Stella Prize 2021 Longlist Predictions

The Stella Prize 2021 longlist will be announced tomorrow night (tune in here).

Unlike the judges, I’ve only read a dozen or so eligible books but I’m aware of a bunch that keep crossing my radar. On that rather flimsy basis, I’m predicting the longlist*. Continue reading

Six Degrees of Separation – from Margaret to The Mussel Feast

It’s time for #6degrees. Start at the same place as other wonderful readers, add six books, and see where you end up.

This month we begin with Are You There, God? It’s Me, Margaret by Judy Blume. Continue reading

The Yield by Tara June Winch

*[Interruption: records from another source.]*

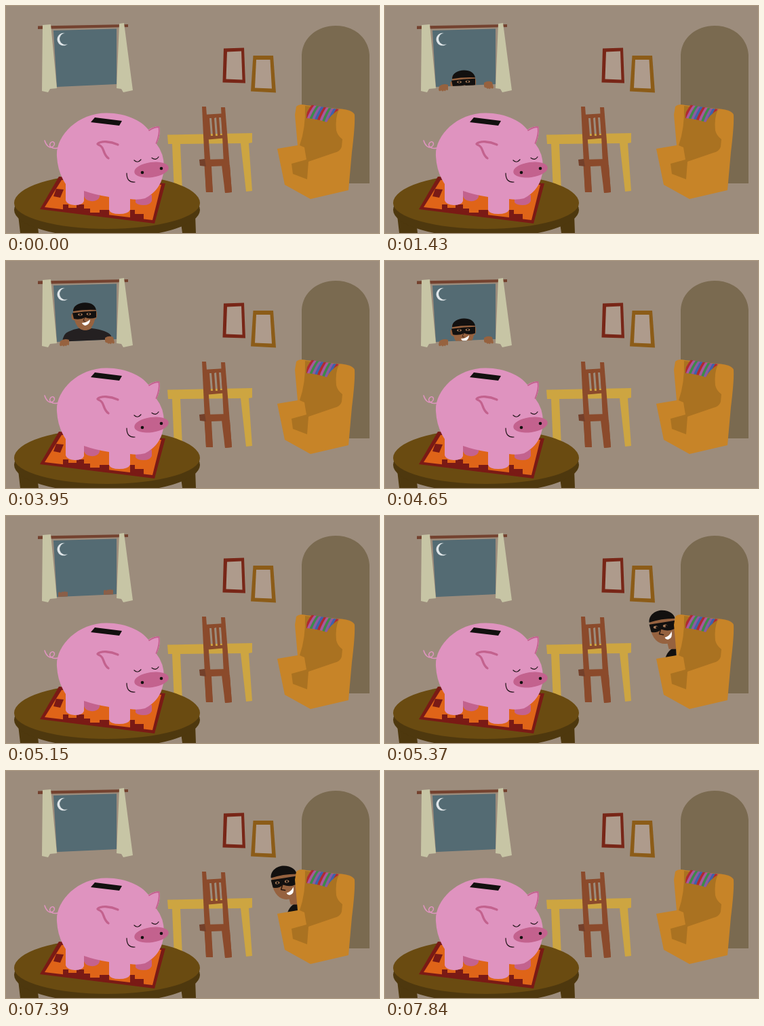
These frames come from a looping animation (550x334 px, 8 s). An HTML page:

```html
<!DOCTYPE html>
<html lang="en">
<head>
<meta charset="utf-8">
<title>Piggy bank at night</title>
<style>
  html, body { margin: 0; width: 100%; height: 100%; overflow: hidden; background: #9c8c7c; }
  svg { display: block; width: 100%; height: 100%; }
  .line { fill: none; stroke-linecap: round; stroke-linejoin: round; }
  .skin { fill: #96623f; }
  .black { fill: #12100f; }
</style>
</head>
<body>
<svg viewBox="0 0 550 334">
  <defs>
    <clipPath id="glass"><path d="M70 36L163 33.500V115L75 119Z"/></clipPath>
    <clipPath id="blanket"><path d="M448 145Q468 149 492 152Q478 160 473 171Q458 166 443 165Q443 154 448 145Z"/></clipPath>
  </defs>
  <rect width="550" height="334" fill="#9c8c7c"/>

  <!-- window -->
  <path fill="#546b73" d="M70 36L163 33.500V115L75 119Z"/>
  <path fill="#dfe5e8" d="M87 40A9.300 9.300 0 1 0 91 56A8.400 8.400 0 1 1 87 40Z"/>
  <g clip-path="url(#glass)">
    <g id="peeper">
      <path fill="#242021" d="M83 120Q84 107 92 104Q100 100 108 99H126Q150 102 155 110V120Z"/>
      <path class="skin" d="M109 92H126V99Q118 105 109 99Z"/>
      <path class="skin" d="M99 70V77Q95 77 97 85Q99 88 101 87Q105 101 116 102Q128 101 131 86Q135 84 134 76L132 70Z"/>
      <path class="black" d="M99 74Q99 64 113 61.500Q130 60 133 72Q116 71 99 74Z"/>
      <path class="black" d="M98 76.500Q116 74 133 73.500L133 83Q124 86 117 83Q109 87 100 85Z"/>
      <g fill="#a87a58"><ellipse cx="109.500" cy="78.700" rx="3.300" ry="1.700"/><ellipse cx="122" cy="78" rx="3.300" ry="1.700"/></g>
      <g id="peeperEyes" class="black"><circle cx="109.500" cy="78.700" r="1.400"/><circle cx="122" cy="78" r="1.400"/></g>
      <path class="line" stroke="#3a2218" d="M116 83L114 88L117 89"/>
      <path fill="#fff" d="M112 91Q119 91 124 86Q124 93 117 95Q113 94 112 91Z"/>
    </g>
    <g id="tips" fill="#8a5f48">
      <path d="M77 121V113Q79 110 81 113Q83 110 85 112Q87 109 88 112Q91 110 91 113V121Z"/>
      <path d="M144 118V110Q146 107 148 110Q150 107 152 109Q154 106 155 109Q158 107 158 110V118Z"/>
    </g>
  </g>
  <path fill="#74422f" d="M47 29.500L180 27V31L47 34Z"/>
  <g fill="#c7c5a5">
    <path d="M54 28L66 27L75 121L65 122L62 127L53 125Z"/>
    <path d="M167 26L174 25L187 124L173 127L170 122L163 121Z"/>
  </g>
  <g id="hands" class="skin">
    <path d="M80 118Q86 113 93 116L93 123Q92 125 90 123Q89 127 87 124Q85 127 83 124Q80 127 79 123Z"/>
    <path d="M146 113Q152 109 158 112L160 120Q158 123 156 120Q155 124 153 121Q151 123 149 120Q147 121 146 118Z"/>
  </g>

  <!-- pictures and doorway -->
  <path fill="#782617" d="M321 62.500L351 61.500L353 113.500L319.500 112.500Z"/>
  <path fill="#ae9b8c" d="M326 67.500L347 66.500L348.500 108.500L324.500 107.500Z"/>
  <path fill="#8c5c18" d="M364.500 73L394 73L398 127.500L361 125.500Z"/>
  <path fill="#ae9b8c" d="M369 79L389.500 79L392 121.500L367 120.500Z"/>
  <path fill="#7a6a50" d="M436 261V72C437 46 460 29 486 29C515 29 535 48 536 73V261Z"/>

  <!-- dining table and chair -->
  <path fill="#cda541" d="M238 189.500L363 187V201L358 202L363 272L354 273L346 202L257 203L260 272H248L245 203L239 203Z"/>
  <g fill="#8b4a2b">
    <path d="M289 148H295L305 274H295Z"/>
    <path d="M317 149H323L333 274L323 275Z"/>
    <path fill-rule="evenodd" d="M290 160L323 158L326 194L293 197ZM300 165L302 191H305L303 165ZM307 165L309 191H312L310 164ZM314 164L316 190H319L317 164Z"/>
    <path d="M292 226L328 225V235L303 236L305 274H295Z"/>
    <path d="M318 234H330L333 274L323 275Z"/>
  </g>
  <path fill="#74402a" d="M285 226L293 225L295 236L286 235Z"/>

  <!-- robber behind the armchair -->
  <g id="lurker">
    <path class="black" d="M413 212Q417 196 430 193V212Z"/>
    <path class="skin" d="M391 153L427 148L430 196H419L417 188Q407 190 400 183Q393 176 391 162Z"/>
    <path class="black" d="M390 157C389 146 399 139 409 139C420 139 427 145 428 151Q407 151 390 157Z"/>
    <path class="black" d="M390 160L428 154V166Q418 171 408 167Q401 173 393 171Z"/>
    <g fill="#a87a58"><ellipse cx="399.500" cy="164" rx="3.300" ry="2" transform="rotate(-8 399.500 164)"/><ellipse cx="413.500" cy="162" rx="3.300" ry="2" transform="rotate(-8 413.500 162)"/></g>
    <g id="lurkerEyes" class="black"><circle cx="399.500" cy="164" r="1.500"/><circle cx="413.500" cy="162" r="1.500"/></g>
    <path class="line" stroke="#24150f" stroke-width="1.500" d="M407 167L405 174L411 175"/>
    <path fill="#fff" d="M413 179Q420 177 423 170Q425 180 418 182Q414 182 413 179Z"/>
  </g>

  <!-- armchair -->
  <path fill="#c78428" d="M428 148Q433 143 443 146L488 151Q511 152 514 160Q515 175 510 215L505 271L449 284L411 263L400 210L430 205L426 160Z"/>
  <path fill="#aa7221" d="M441 147L491 152Q485 165 487 183Q489 191 496 196L495 207Q493 214 484 216L446 229L444 255L423 247L421 232L443 226L440 208L433 205Q442 180 441 147Z"/>
  <g id="stripes" class="line" clip-path="url(#blanket)" stroke-width="4.400"></g>

  <!-- round table and mat -->
  <path fill="#4e380e" d="M18 308H45L48 334H21ZM257 312L279 306L280 334H260Z"/>
  <ellipse cx="149" cy="300" rx="137" ry="41" fill="#4e380e"/>
  <path fill="#6a4b11" d="M12 290A137 43 0 0 1 286 290A137 38 0 0 1 12 290Z"/>
  <path fill="#7a1a15" d="M78 251L235 261L219 320L50 299Z"/>
  <path fill="#df6418" d="M82 256L229 263L216 315L57 296Z"/>
  <g fill="#7a1a15">
    <path d="M74 269L85 270L80 282L70 280Z"/>
    <path d="M84 301V292H92V297H104V292H115V298H124V304H138V300H152V311Z"/>
    <path d="M183 312V300H190V306H203V314Z"/>
  </g>

  <!-- pig -->
  <g fill="#c3628e">
    <path d="M115 268H138V281Q135 288 125 287Q117 286 115 280Z"/>
    <path d="M191 280L215 278V287Q212 293 203 293Q194 293 191 289Z"/>
  </g>
  <path class="line" stroke="#df93bf" stroke-width="1.500" d="M76 209C68 211 62 206 66 201C70 197 74 203 69 207C64 210 59 205 57 198"/>
  <path fill="#df93bf" d="M75 221C73 192 105 157 149 157.500C177 158 199 168 210 182Q217 177 226 177Q229 188 222 203Q233 217 233 237Q232 269 205 283Q194 286 183 284V300Q180 306 167 306Q154 306 152 300V281Q132 278 115 272V287Q113 293 101 293Q90 292 88 286V262Q76 244 75 221Z"/>
  <path class="line" stroke="#c3628e" stroke-width="1.800" d="M211 183Q218 178 225.500 178Q227 189 221.500 202"/>
  <path class="black" d="M131 164L171 169L167 176L125 171Z"/>
  <path class="line" stroke="#c3628e" stroke-width="3.300" d="M135 203C140 198 154 199 165 204M136 204C146 207 142 218 151 224"/>
  <ellipse cx="214.500" cy="241" rx="25.500" ry="11" transform="rotate(-8 214.500 241)" fill="#c3628e"/>
  <circle class="black" cx="201" cy="245" r="2.300"/>
  <circle class="black" cx="229" cy="239" r="2.300"/>
  <path class="line" stroke="#201418" stroke-width="1.200" d="M189 227Q194 232 199 226M215 223.500Q221 228 225 222M178 246Q178 260 190 259"/>
</svg>
<script>
  const LOOP = 8000;
  const part = id => document.getElementById(id);
  const move = (id, x, y) => part(id).setAttribute('transform', `translate(${x} ${y})`);
  const show = (id, on) => part(id).setAttribute('visibility', on ? 'visible' : 'hidden');

  const yarns = ['#b02a30', '#a8589c', '#3d8a4a', '#8b5aa0', '#3f62a8'];
  part('stripes').innerHTML = Array.from({ length: 16 }, (_, i) => {
    const x = 438 + i * 4;
    return `<path stroke="${yarns[i % 5]}" d="M${x + 20} 141Q${x + 8} 152 ${x} 176"/>`;
  }).join('');

  // Fraction done of a move in `count` hard steps: first, second, then one per gap.
  function progress(t, first, second, gap, count) {
    if (t < first) return 0;
    if (t < second) return 1 / count;
    return Math.min(1, (2 + Math.floor((t - second) / gap)) / count);
  }

  function draw(t) {
    const up = progress(t, 1300, 1350, 80, 7);
    const down = progress(t, 4550, 4650, 100, 5);
    move('peeper', 0, 58 * (1 - up + down));
    move('peeperEyes', t < 2750 ? 0 : t < 3350 ? -1.8 : t < 3950 ? 1.8 : 0, 0);

    const leaving = t >= 5150;
    show('hands', t >= 900 && !leaving);
    show('tips', t >= 500 && t < 900 || leaving && t < 5250);
    move('tips', leaving ? 0 : 4.5, leaving ? 0 : t < 700 ? 1 : -2);

    const out = progress(t, 5270, 5290, 20, 7);
    const back = progress(t, 7390, 7440, 100, 6);
    const hidden = 1 - out + back;
    show('lurker', hidden < 1);
    move('lurker', -7 + 46 * hidden, -5.5 + 36 * hidden);
    move('lurkerEyes', t < 5890 ? 1.8 : t < 6390 ? -1.8 : 0, 0);
  }

  function tick() {
    draw(performance.now() % LOOP);
    requestAnimationFrame(tick);
  }
  tick();
</script>
</body>
</html>
```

Where to start with this big story, plump with important themes, lush language, and rich history? No review that I will do of Tara June Winch’s novel, The Yield, will capture all the elements of this book, so instead I will focus on the two parts that drew me in – the experience of grief, and the meaning of words. Continue reading

The Weekend by Charlotte Wood

When I was sixteen, I visited my grandma one afternoon and, on arriving at her house, found her in tears. The last of the ‘Old Girls’ had died. The ‘Old Girls’ were her life-long friends – a group of women who had met during the War and stayed close for decades. They always referred to themselves as the ‘Old Girls’, even when they were young women. And so suddenly, my grandma was the last Old Girl. It was deeply shocking for me because, until that moment, I had never really thought about friends dying.

This is the subject of Charlotte Wood’s novel, The Weekend. Three friends in their seventies gather for a last weekend at the holiday home of their mutual friend, Sylvie, who has recently died. There’s former restaurateur Jude, organised and bossy; Wendy, an acclaimed intellectual, who continues to write; and beautiful, flighty Adele, a renowned actress whose work has dwindled to almost nothing.  Over the course of the weekend, the dynamics of their relationships are revealed, and the absence of Sylvie felt.

This was something nobody talked about: how death could make you petty. And how you had to find a new arrangement among your friends, shuffling around the gap of the lost one, all of you suddenly mystified by how to be with one another. Continue reading